‘It was what used to be called a “tone-poem,” a work built round a single central idea. Evelyn evidently found its freshness attractive, for she played it with far greater sympathy and feeling than either of the Chopin pieces. Despite her protestation, she made no obvious blunders. It was quite short, in length a mere trifle, but after the first minute Nicholas grew interested and impressed. The opening was calm, measured and drowsy. One could almost see the burning sand of the desert and feel the enervating sunshine. By degrees the theme became more troubled and passionate, quietly in the beginning, but with a gradually rising storm—not physical, but of emotion—until everything was like an unsteady sea of menace and terror. Towards the end, crashing dissonances appeared, but just when he was expecting the conventional climax to come, all the theme-threads united in a sudden quietening, which almost at once took shape as an indubitable question. It could then be seen that all that had gone before had been leading the way to this question, and that what had appeared simple and understandable had been really nothing of the sort, but, on the contrary, something very mysterious and profound. . . . Half a dozen tranquil and beautiful bars brought the little piece to a conclusion. . . .’

Opening bars to Sphinx by Cyril Scott

Cyril Scott’s “Sphinx” (Opus 63) is similar in many ways.

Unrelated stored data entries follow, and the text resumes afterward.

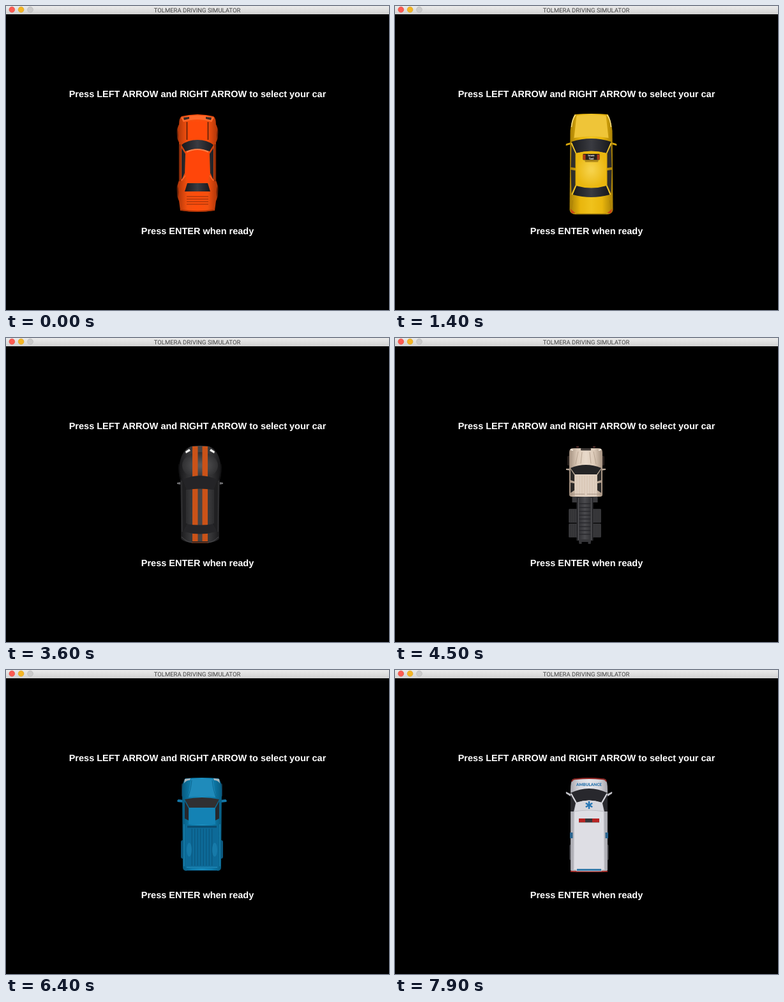
An HTML page for the animation above (8000 ms loop, 600 by 477 pixels).

```html
<!DOCTYPE html>
<html lang="en">
<head>
<meta charset="utf-8">
<title>Car selection</title>
<style>
  html, body { margin: 0; width: 100%; height: 100%; overflow: hidden; background: #000; }
  svg { display: block; width: 100vw; height: 100vh; }
  .title { font: 9.5px Roboto, sans-serif; fill: #444; }
  .prompt { font: bold 14.5px "Liberation Sans", Arial, sans-serif; fill: #fff; }
  .badge { font: 900 9.8px Lato, sans-serif; }
  .car { visibility: hidden; }
  text { text-anchor: middle; text-rendering: geometricPrecision; }
</style>
</head>
<body>
<svg id="stage" viewBox="0 0 600 477" xmlns="http://www.w3.org/2000/svg">
  <defs id="defs"></defs>
  <rect width="600" height="477"/>
  <rect width="600" height="13" fill="url(#bar)"/>
  <g stroke-width=".6">
    <circle cx="9.3" cy="5.7" r="4.4" fill="#fc5b52" stroke="#dd453d"/>
    <circle cx="23.6" cy="5.7" r="4.4" fill="#f4b625" stroke="#d79b1c"/>
    <circle cx="38" cy="5.7" r="4.4" fill="#cbcbcb" stroke="#b2b2b2"/>
  </g>
  <text class="title" x="299.5" y="9.5">TOLMERA DRIVING SIMULATOR</text>
  <text class="prompt" x="300" y="143">Press LEFT ARROW and RIGHT ARROW to select your car</text>
  <text class="prompt" x="300" y="358">Press ENTER when ready</text>
  <g id="cars"></g>
</svg>
<script>
const PERIOD = 8000;
const schedule = [
  [0, 'coupe'], [1400, 'taxi'], [2200, 'police'], [3000, 'striped'],
  [3800, 'truck'], [5900, 'pickup'], [6700, 'ambulance']
];

const gradient = (id, colors, across = true) =>
  `<linearGradient id="${id}" x2="${across ? 1 : 0}" y2="${across ? 0 : 1}">` +
  colors.map((c, i) => `<stop offset="${i / (colors.length - 1)}" stop-color="${c}"/>`).join('') +
  '</linearGradient>';

const glow = (id, inner, outer) =>
  `<radialGradient id="${id}"><stop offset=".1" stop-color="${inner}"/>` +
  `<stop offset="1" stop-color="${outer}"/></radialGradient>`;

document.getElementById('defs').innerHTML =
  gradient('bar', ['#ebebeb', '#d2d2d2'], false) +
  gradient('orange', ['#a93408', '#f5500f', '#ff4d0c', '#f5500f', '#a93408']) +
  gradient('glass', ['#17181c', '#3a3b41', '#17181c']) +
  gradient('yellow', ['#a77f06', '#e9b60d', '#f0c21c', '#e9b60d', '#a77f06']) +
  glow('yellowRoof', '#f6d24a', '#eab70f') +
  gradient('black', ['#161618', '#353537', '#464648', '#353537', '#161618']) +
  glow('blackHood', '#59595b', '#303032') +
  glow('whiteRoof', '#8d8a8a', '#dedcdc') +
  gradient('beige', ['#a49180', '#ddcbb9', '#e8d9ca', '#ddcbb9', '#a49180']) +
  gradient('steel', ['#29292c', '#4a4a4e', '#29292c']) +
  gradient('blue', ['#075b80', '#0f7fb0', '#1a8dbe', '#0f7fb0', '#075b80']) +
  gradient('white', ['#a6a6ad', '#d9d9df', '#e5e5ea', '#d9d9df', '#a6a6ad']);

const path = (d, fill) => `<path d="${d}" fill="${fill}"/>`;
const line = (d, stroke, width = 1) =>
  `<path d="${d}" fill="none" stroke="${stroke}" stroke-width="${width}"/>`;
const box = (x, y, w, h, fill, r = 0) =>
  `<rect x="${x}" y="${y}" width="${w}" height="${h}" rx="${r}" fill="${fill}"/>`;
const rows = (count, draw) => Array.from({ length: count }, (_, i) => draw(i)).join('');
// Draws the left side as given and repeats it on the right.
const pair = side => side + `<g transform="scale(-1 1)">${side}</g>`;

const cars = {
  coupe: [300,
    path('M0 170L13 171L25 173Q29 176 29 186Q32 190 32 200Q32 209 29 214L29 274Q32 280 32 290Q32 300 29 306L27 321Q0 325 -27 321L-29 306Q-32 300 -32 290Q-32 280 -29 274L-29 214Q-32 209 -32 200Q-32 190 -29 186Q-29 176 -25 173L-13 171Z', 'url(#orange)') +
    path('M-26 175Q0 168 26 175L22 182Q0 174 -22 182Z', '#ff6a2c') +
    path('M-14 181H14L16 211Q0 207 -16 211Z', '#ff4a0a') +
    path('M-25 218Q-15 210 0 210Q15 210 25 218L19 228Q0 221 -19 228Z', 'url(#glass)') +
    path('M-18 229Q0 220 18 229L19 262L16 277H-16L-19 262Z', '#ff460a') +
    line('M-17 229Q0 221 17 229', '#ff8048', 2.2) +
    path('M-16 278H16L20 291H-20Z', 'url(#glass)') +
    rows(4, i => line(`M-17 ${299 + i * 4}H17`, '#8e2d0a', 1.1)) +
    line('M-26 320Q0 324 26 320', '#a83105', 1.5) +
    pair(path('M-22 175L-13 174L-13 177L-21 179Z', '#3b2923') +
      line('M-16.5 182V210', '#5b1d08', 1.6) +
      path('M-25 223L-19 232L-20 262L-25 273Z', '#24252a') +
      line('M-27.5 217V275', '#5b1d08', 1.3) +
      line('M-25 274L-19 266', '#ff662c', 1.5) +
      path('M-32 192Q-29 200 -31 211Q-33 201 -32 192ZM-32 280Q-28 290 -31 302Q-33 291 -32 280Z', '#642007'))],

  taxi: [307.5,
    pair(path('M-32 214L-39 216Q-41 219 -39 219L-32 217Z', '#d7a60c')) +
    path('M-26 170Q0 168 26 170Q31 178 33 196L34 320Q33 327 24 327H-24Q-33 327 -34 320L-33 196Q-31 178 -26 170Z', 'url(#yellow)') +
    path('M-23 172Q0 169 23 172L27 207Q0 202 -27 207Z', '#efc538') +
    path('M-31 213Q0 203 31 213L24 231Q0 225 -24 231Z', 'url(#glass)') +
    path('M-24 231Q0 224 24 231L24 283Q0 288 -24 283Z', 'url(#yellowRoof)') +
    path('M-24 282Q0 289 24 282L29 296Q0 304 -29 296Z', 'url(#glass)') +
    pair(path('M-31 218L-25 231L-25 254L-32 253ZM-32 257L-25 258L-25 281L-31 294Z', '#2e2d2b') +
      line('M-31 215L-24 231M-24 282L-30 296', '#f5cb30', 1.6) +
      line('M-25 171Q-30 178 -31 190', '#f7e18a', 1.5) +
      line('M-29 305L-31 320', '#ad8307', 1) +
      path('M-33 318L-25 325L-31 325Z', '#c94318')) +
    line('M-24 326.5H24', '#8c6b08', 1.3) +
    box(-10, 241, 21, 4, '#b48d1b', 1.5) +
    box(-13, 232, 26, 9.5, '#27211d', 1) +
    box(-13, 233, 4, 8, '#af3a16') + box(9, 233, 4, 8, '#af3a16') +
    '<g font-family="Lato, sans-serif" font-weight="900" font-size="4.4" fill="#eee"><text y="236.3">town</text><text y="240.7">Taxi</text></g>'],

  police: [302,
    path('M-16 170H16Q31 176 34 198Q36 210 33 216L29 220V276Q34 281 33 294L31 314Q27 322 12 322H-12Q-27 322 -31 314L-33 294Q-34 281 -29 276V220L-33 216Q-36 210 -34 198Q-31 176 -16 170Z', 'url(#black)') +
    '<ellipse cy="192" rx="27" ry="22" fill="url(#blackHood)"/>' +
    path('M-28 217Q0 205 28 217L20 229Q0 224 -20 229Z', '#202023') +
    path('M-19 280Q0 284 19 280L25 291Q0 300 -25 291Z', '#1d1d20') +
    path('M-19 229Q0 224 19 229Q22 254 19 279Q0 283 -19 279Q-22 254 -19 229Z', 'url(#whiteRoof)') +
    pair(path('M-22 175L-16 171L-13 175Q-18 175 -22 179Z', '#eee') +
      path('M-27 220L-21 230L-22 277L-25 276Z', '#242427') +
      line('M-28 217L-25 276', '#d0cece', 2.2) +
      line('M-28 218L-20 230M-20 279L-25 293', '#c4c2c2', 1.7) +
      line('M-32 289Q-30 312 -20 319', '#4a4a4c', 1)) +
    box(-17, 235, 11.5, 6, '#bd3024') + box(-5.5, 235, 11.5, 6, '#c9c9cb') +
    box(6, 235, 11.5, 6, '#1c6da6') + line('M-17 241H17.5', '#555', .8) +
    '<g class="badge" stroke-width=".4"><text fill="#b9b9b9" stroke="#b9b9b9" x="-.5" y="-197" transform="scale(-1)">POLICE</text>' +
    '<text fill="#e3e3e3" stroke="#e3e3e3" x=".5" y="309.5">POLICE</text></g>'],

  striped: [304,
    pair(path('M-30 226L-36 227L-36 229L-30 230Z', '#707073')) +
    path('M-14 170Q0 168 14 170Q28 175 32 196Q35 211 31 223L30 280L30 315Q24 322 0 322Q-24 322 -30 315L-30 280L-31 223Q-35 211 -32 196Q-28 175 -14 170Z', 'url(#black)') +
    '<ellipse cy="200" rx="28" ry="21" fill="url(#blackHood)"/>' +
    pair(box(-12, 170, 8.5, 149, '#ca5218')) +
    path('M-13 319H13V322H-13Z', '#29292b') +
    path('M-27 222Q0 210 27 222L20 238Q0 235 -20 238Z', '#242427') +
    path('M-20 292Q0 295 20 292L25 304Q0 311 -25 304Z', '#252528') +
    pair(path('M-23 178L-17 174L-15 177L-22 181Z', '#f2f2ef') +
      path('M-28 222L-20 239L-20 292L-27 304Z', '#202022') +
      line('M-21 238V291', '#3d3d3f', 1) +
      line('M-29 224L-28 304', '#464648', .8) +
      line('M-33 198Q-34 211 -30 222', '#101011', 1.5) +
      line('M-29 312Q-20 321 -12 321', '#4b4b4e', 1)) +
    line('M-13 321H13', '#7d3514', 1.2)],

  truck: [299,
    `<g transform="translate(-1.5 0)">` +
    pair(box(-20, 249, 8, 9, '#3a3a3d') +
      box(-25.5, 268, 14, 22, '#303033', 1.5) + box(-25.5, 291, 14, 22, '#303033', 1.5) +
      rows(4, i => line(`M${-23.5 + i * 3} 269V289M${-23.5 + i * 3} 292V312`, '#47474a', .8))) +
    box(-13, 249, 26, 69, 'url(#steel)') +
    path('M-10 316H10L9 323H5V320H-5V323H-9Z', '#353538') +
    rows(9, i => line(`M-9 ${260 + i * 6}H9`, '#28282b', 1.4)) +
    line('M-10 251V317M10 251V317', '#66666a', .8) + '</g>' +
    pair(box(-29, 185, 5, 15, '#29211e', 1.5) +
      path('M-24 205L-31 205L-31 207L-24 208Z', '#b9a899') +
      box(-15, 170, 4, 2, '#56302d')) +
    path('M-21 173H21Q26 173 26 180V246Q26 249 22 249H-22Q-26 249 -26 246V180Q-26 173 -21 173Z', 'url(#beige)') +
    box(-8, 173, 16, 3.5, '#403a37', 1) +
    path('M-24 204Q0 194 24 204L17 214H-17Z', '#242426') +
    path('M-17 214H17V248H-17Z', '#e0d0c1') +
    rows(8, i => line(`M${-14 + i * 4} 216V247`, '#d0bcaa', .7)) +
    pair(path('M-24 206L-18 215V225L-24 223ZM-24 227L-18 228V239L-24 243Z', '#2b2928') +
      line('M-6 179L-8 197M-12 178L-16 198', '#b5a18f', .9) +
      line('M-24 175L-20 176', '#f9eee0', 2) +
      line('M-24 245H-2', '#9d8c7d', .9))],

  pickup: [307,
    pair(path('M-29 204L-37 203Q-40 205 -38 207L-29 208Z', '#1377a8') +
      box(-33, 267, 8, 29, '#0c587f', 3) + box(-32, 178, 4, 21, '#123044', 2)) +
    path('M-26 170Q0 168 26 170Q31 176 31 188L30 310Q30 315 24 315H-24Q-30 315 -30 310L-31 188Q-31 176 -26 170Z', 'url(#blue)') +
    path('M-17 171H17L22 200Q0 195 -22 200Z', '#1f8bbb') +
    path('M-27 203Q0 197 27 203L20 216H-20Z', '#302f31') +
    path('M-20 216H20L21 242H-21Z', '#1482b4') +
    path('M-24 244H24Q26 244 26 248V308Q26 311 23 311H-23Q-26 311 -26 308V248Q-26 244 -24 244Z', '#0d6a98') +
    rows(8, i => line(`M${-15.75 + i * 4.5} 249V307`, '#0a5176', .9)) +
    line('M-23 246H23', '#0a4c70', 3) +
    pair(path('M-27 206L-21 217L-21 236L-27 233Z', '#25272c') +
      '<ellipse cx="-20" cy="282" rx="4" ry="11" fill="#167aa9"/>' +
      path('M-27 171L-18 170L-19 173Q-25 173 -28 178Z', '#a9b6bd') +
      line('M-16 173Q-18 190 -22 200', '#0b6690', 1) +
      line('M-28 242V308', '#218fc0', 1)) +
    line('M-24 309.5H24', '#2293c2', 1) + line('M-24 314.5H24', '#084667', 1)],

  ambulance: [304,
    pair(path('M-28 195L-36 191Q-37 194 -34 195L-28 199Z', '#c2c2c8') +
      box(-31, 274, 4, 24, '#36363a', 1.5)) +
    path('M-25 171Q0 168 25 171Q29 174 29 188L29 314Q27 317 23 317H-23Q-27 317 -29 314L-29 188Q-29 174 -25 171Z', 'url(#white)') +
    line('M-27 175Q-26 171 -20 171Q0 169 20 171Q26 171 27 175', '#8c211e', 1.8) +
    path('M-29 193Q0 179 29 193L20 208Q0 201 -20 208Z', '#28282d') +
    path('M-20 208Q0 201 20 208L23 222H-23Z', '#d7d7dd') +
    path('M-23 222Q0 217 23 222L24 313H-24Z', '#dedee4') +
    line('M-23 222Q0 218 23 222', '#b2b2b9', .7) +
    pair(path('M-29 195L-21 209L-24 222H-29Z', '#29292e') +
      line('M-28 194L-20 208', '#dddde2', 1.6) +
      line('M-24 223V312', '#b8b8bf', .7) +
      box(-30, 255, 4.5, 9, '#2b6590') +
      line('M-29 316H-20', '#a72824', 1.8)) +
    box(-19, 312, 38, 3, '#387dac') + line('M-21 316.5H21', '#942724', 1.3) +
    rows(3, i => `<path d="M0 206V218" stroke="#2676b5" stroke-width="2.5" transform="rotate(${i * 60} 0 212)"/>`) +
    box(-16, 233, 32, 6, '#b82222') + box(-6, 233, 11, 6, '#36363a') +
    line('M-16 239.3H16', '#888', .8) +
    '<text class="badge" y="182.3" fill="#2773ad" style="font-size:6.3px">AMBULANCE</text>']
};

document.getElementById('cars').innerHTML = Object.entries(cars)
  .map(([name, [x, art]]) => `<g class="car" id="${name}" transform="translate(${x} 0)">${art}</g>`)
  .join('');

let shown;
const start = performance.now();
function show(now) {
  const time = Math.max(0, now - start) % PERIOD;
  const [, name] = schedule.findLast(([at]) => at <= time);
  if (name !== shown) {
    if (shown) document.getElementById(shown).style.visibility = 'hidden';
    document.getElementById(name).style.visibility = 'visible';
    shown = name;
  }
  requestAnimationFrame(show);
}
show(start);
</script>
</body>
</html>
```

It’s reasonably short, as classical music goes (4 minutes, 27 seconds in Michael Schäfer’s recording, available digitally from Amazon UK and US), it opens quietly — in a way that immediately reminded me of the opening of one of my favourite pieces of creepy film music, Christopher Young’s spine-tingling end theme to Hellraiser — gradually rises in both intensity and dissonance (‘Mysteriously, and sustained’, the score says), then lapses back to its initial quietude.

This doesn’t, of course, mean that Lindsay was thinking of Scott’s real piece when he was writing about Lore Jensen’s fictional one — his description, after all, is a pretty obvious structure for any piece of short, mysterious music — but reading Lindsay’s prose, and listening to Scott’s composition, it’s easy to imagine it leaving you with the sense of “an indubitable question”, even if the question is only, “Did David Lindsay know this music?”

The novels Lindsay published during his lifetime have been in the public domain since 2016. After thinking someone, surely, would bring the more obscure ones out as ebooks, I gave up waiting and this week published Sphinx on Kindle and other ebook formats. Hopefully this will help make the rest of Lindsay’s work, other than just his most famous work, A Voyage to Arcturus, accessible to a wider readership.